No sponsor, no producer (well, as good as no producer considering that this is the last thing on his mind right now), nothing, no one! Yet, there's some sort of energy that's keeping us going. We've made half a dozen presentations, trying to incorporate everything from fruit bars to vodka into the script. And honestly, now I'm tired of chasing sponsors or bugging disinterested producers. I just want to make my film.

So I told Abbas: If we don't get anyone to give us money, then we don't owe anything to anyone. We don't need to give a fuck about answering questions from anyone! We own the film. So we create it and we sell it once it's done and make some money!
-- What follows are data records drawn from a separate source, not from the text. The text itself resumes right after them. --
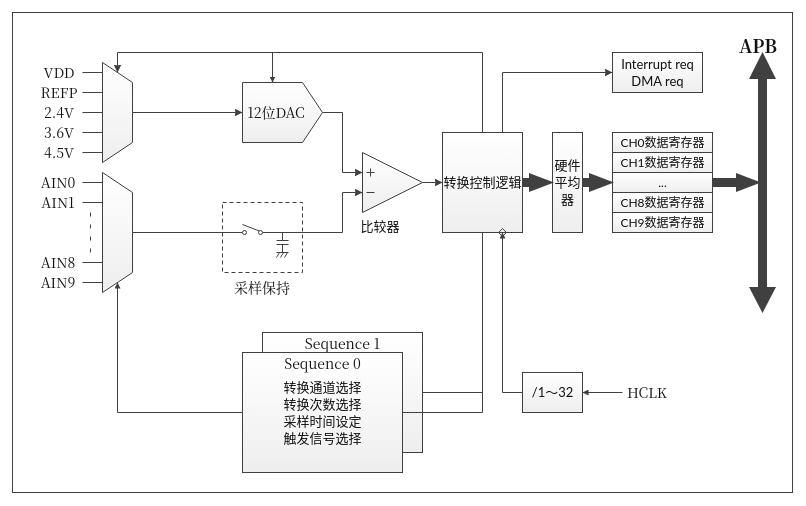
<!DOCTYPE html>
<html lang="zh-CN">
<head>
<meta charset="utf-8">
<title>ADC 结构框图</title>
<style>
:root {
  --ink: #404040;
  --text: #111;
  --paper: #fff;
  --shade: #eee;
  --sans: Lato, "Noto Sans CJK SC", "Noto Sans CJK JP", sans-serif;
  --serif: "Noto Serif CJK SC", "Noto Serif CJK JP", "Noto Serif", serif;
}
* { box-sizing: border-box; margin: 0; padding: 0; }
html, body { width: 806px; height: 506px; overflow: hidden; background: var(--paper); }
.diagram { position: relative; width: 806px; height: 506px; color: var(--text); font: 13px/17px var(--sans); white-space: nowrap; }
.frame { position: absolute; left: 12px; top: 12px; width: 781px; height: 481px; border: 1px solid var(--ink); }
.node {
  position: absolute; display: flex; flex-direction: column; align-items: center; justify-content: center;
  border: 1px solid var(--ink); background: linear-gradient(#fff, var(--shade));
}
.wires { position: absolute; left: 0; top: 0; }
.label { position: absolute; text-align: center; font: 14px/20px var(--serif); }
.inputs { position: absolute; left: 29px; width: 60px; display: grid; grid-auto-rows: 20px; text-align: center; font: 14px/20px var(--serif); list-style: none; }
.inputs.reference { top: 62px; }
.inputs.channels { top: 172px; left: 28px; }
.channels .after-gap { margin-top: 40px; margin-bottom: -40px; }
.requests { left: 612px; top: 52px; width: 91px; height: 41px; }
.control { left: 442px; top: 132px; width: 81px; height: 101px; }
.average { left: 552px; top: 132px; width: 31px; height: 101px; }
.divider { left: 522px; top: 372px; width: 61px; height: 41px; }
.registers { position: absolute; left: 612px; top: 132px; width: 101px; display: grid; grid-auto-rows: 20px; border: 1px solid var(--ink); border-top: 0; list-style: none; font-size: 12px; line-height: 20px; text-align: center; }
.registers li { border-top: 1px solid var(--ink); background: linear-gradient(#fff, var(--shade)); }
.sequence { width: 161px; height: 121px; justify-content: flex-start; }
.sequence h2 { font: 14px/20px var(--serif); }
.sequence ul { list-style: none; margin-top: 6px; }
.back { left: 262px; top: 332px; }
.front { left: 242px; top: 352px; }
.dac { left: 236px; top: 102px; width: 80px; }
.sample { left: 222px; top: 277px; width: 80px; }
.comparator { left: 350px; top: 216px; width: 60px; font: 13px/20px var(--sans); }
.clock { left: 617px; top: 382px; width: 60px; }
.bus { left: 728px; top: 32px; width: 60px; font-size: 18px; line-height: 26px; font-weight: 700; }
</style>
</head>
<body>
<main class="diagram">
  <div class="frame"></div>

  <section class="node sequence back"><h2>Sequence 1</h2></section>
  <section class="node sequence front">
    <h2>Sequence 0</h2>
    <ul>
      <li>转换通道选择</li>
      <li>转换次数选择</li>
      <li>采样时间设定</li>
      <li>触发信号选择</li>
    </ul>
  </section>

  <div class="node requests"><span>Interrupt req</span><span>DMA req</span></div>
  <div class="node control">转换控制逻辑</div>
  <div class="node average"><span>硬件</span><span>平均</span><span>器</span></div>
  <div class="node divider">/1～32</div>
  <ul class="registers">
    <li>CH0数据寄存器</li>
    <li>CH1数据寄存器</li>
    <li>...</li>
    <li>CH8数据寄存器</li>
    <li>CH9数据寄存器</li>
  </ul>

  <svg class="wires" width="806" height="506" viewBox="0 0 806 506" aria-hidden="true">
    <defs>
      <linearGradient id="shade" x1="0" y1="0" x2="0" y2="1">
        <stop offset="0" stop-color="#fff"/>
        <stop offset="1" stop-color="#eee"/>
      </linearGradient>
      <marker id="arrow" viewBox="0 0 8 8" refX="8" refY="4" markerWidth="8" markerHeight="8" markerUnits="userSpaceOnUse" orient="auto">
        <path d="M0 0L8 4L0 8L1 4Z" fill="#404040"/>
      </marker>
      <marker id="arrow-small" viewBox="0 0 6 6" refX="6" refY="3" markerWidth="6" markerHeight="6" markerUnits="userSpaceOnUse" orient="auto">
        <path d="M0 0L6 3L0 6Z" fill="#404040"/>
      </marker>
    </defs>
    <g transform="translate(.5 .5)" fill="none" stroke="#404040">
      <g class="shapes" fill="url(#shade)">
        <polygon points="102,62 132,82 132,142 102,162"/>
        <polygon points="102,172 132,192 132,272 102,292"/>
        <polygon points="242,82 302,82 322,112 302,142 242,142"/>
        <polygon points="362,152 422,182 362,212"/>
      </g>
      <path class="input-stubs" d="M82 72H102M82 92H102M82 112H102M82 132H102M82 152H102M82 182H102M82 202H102M82 262H102M82 282H102"/>
      <path class="more-channels" d="M90 212V252" stroke-dasharray="4 8"/>
      <g class="signals" marker-end="url(#arrow)">
        <path d="M482 132V52H117V72"/>
        <path d="M132 112H242"/>
        <path d="M322 112H342V172H362"/>
        <path d="M262 232H342V192H362"/>
        <path d="M422 182H442"/>
        <path d="M502 132V72H612"/>
      </g>
      <g class="controls" marker-end="url(#arrow-small)">
        <path d="M272 52V82"/>
        <path d="M242 412H117V282"/>
        <path d="M522 392H502V232"/>
        <path d="M622 392H582"/>
      </g>
      <path class="sequence-links" d="M422 392H482M402 412H482V232"/>
      <path class="clock-pin" d="M498 232L502 228L506 232L502 236Z"/>
      <g class="sample-hold">
        <rect x="222" y="202" width="80" height="70" stroke-dasharray="4 3"/>
        <path d="M132 232H242M260 231L242 224"/>
        <circle cx="244" cy="232" r="2" fill="#fff"/>
        <circle cx="260" cy="232" r="2" fill="#fff"/>
        <path d="M282 232V240M276 240H288M276 244H288M282 244V252M276 252H288M279 252L276 257M283 252L280 257M287 252L284 257"/>
      </g>
      <path class="polarity" d="M366 172H374M370 168V176M366 192H374"/>
    </g>
    <g class="buses" fill="#404040">
      <polygon points="523,178 529,178 529,173 554,182.5 529,192 529,187 523,187"/>
      <polygon points="583,178 589,178 589,173 614,182.5 589,192 589,187 583,187"/>
      <polygon points="713,178 736,178 736,173 761,182.5 736,192 736,187 713,187"/>
      <polygon points="762.5,52 776,79 767,79 767,287 776,287 762.5,313 749,287 758,287 758,79 749,79"/>
    </g>
  </svg>

  <ul class="inputs reference">
    <li>VDD</li><li>REFP</li><li>2.4V</li><li>3.6V</li><li>4.5V</li>
  </ul>
  <ul class="inputs channels">
    <li>AIN0</li><li>AIN1</li><li class="after-gap">AIN8</li><li class="after-gap">AIN9</li>
  </ul>
  <p class="label dac">12位DAC</p>
  <p class="label sample">采样保持</p>
  <p class="label comparator">比较器</p>
  <p class="label clock">HCLK</p>
  <p class="label bus">APB</p>
</main>
</body>
</html>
And then, repay every single person who has been instrumental in the making of this film -- the first time as well as the second!

The good thing about low budget filmmaking is that there's not too much to lose here.

The very process of creating something we believe in, gives satisfaction that words can only try to describe. There's a whole lot of feel good, the high of being in an underdog team that almost won the World cup, the spirit and camaraderie of working together to see a common dream come true.

As obstacles, one after another, show us their ugly face, the more resolved we get to deal with things which we have become too familiar with -- rejections from sponsors, actors we badly want in our film and other production hassles we can write a thesis on. So now there's like the known sense of comfort in dealing with them. Obstacles have become like these unreliable people we know. "Okay, it's him... we know how to deal with him." Let's go on without letting him win over. All right, we don't have this, we don't have that ... but let's make sure that we don't have to say again that we don't have a film!

However much it sounds like a cliche, the show must go on. With or without money. And, nothing ... NOTHING... can stop us now!

If we lose one, the others do it! That's how a team works. And that's how a battle is fought!

Click on the title of this post to view original entry and your comments.

No comments: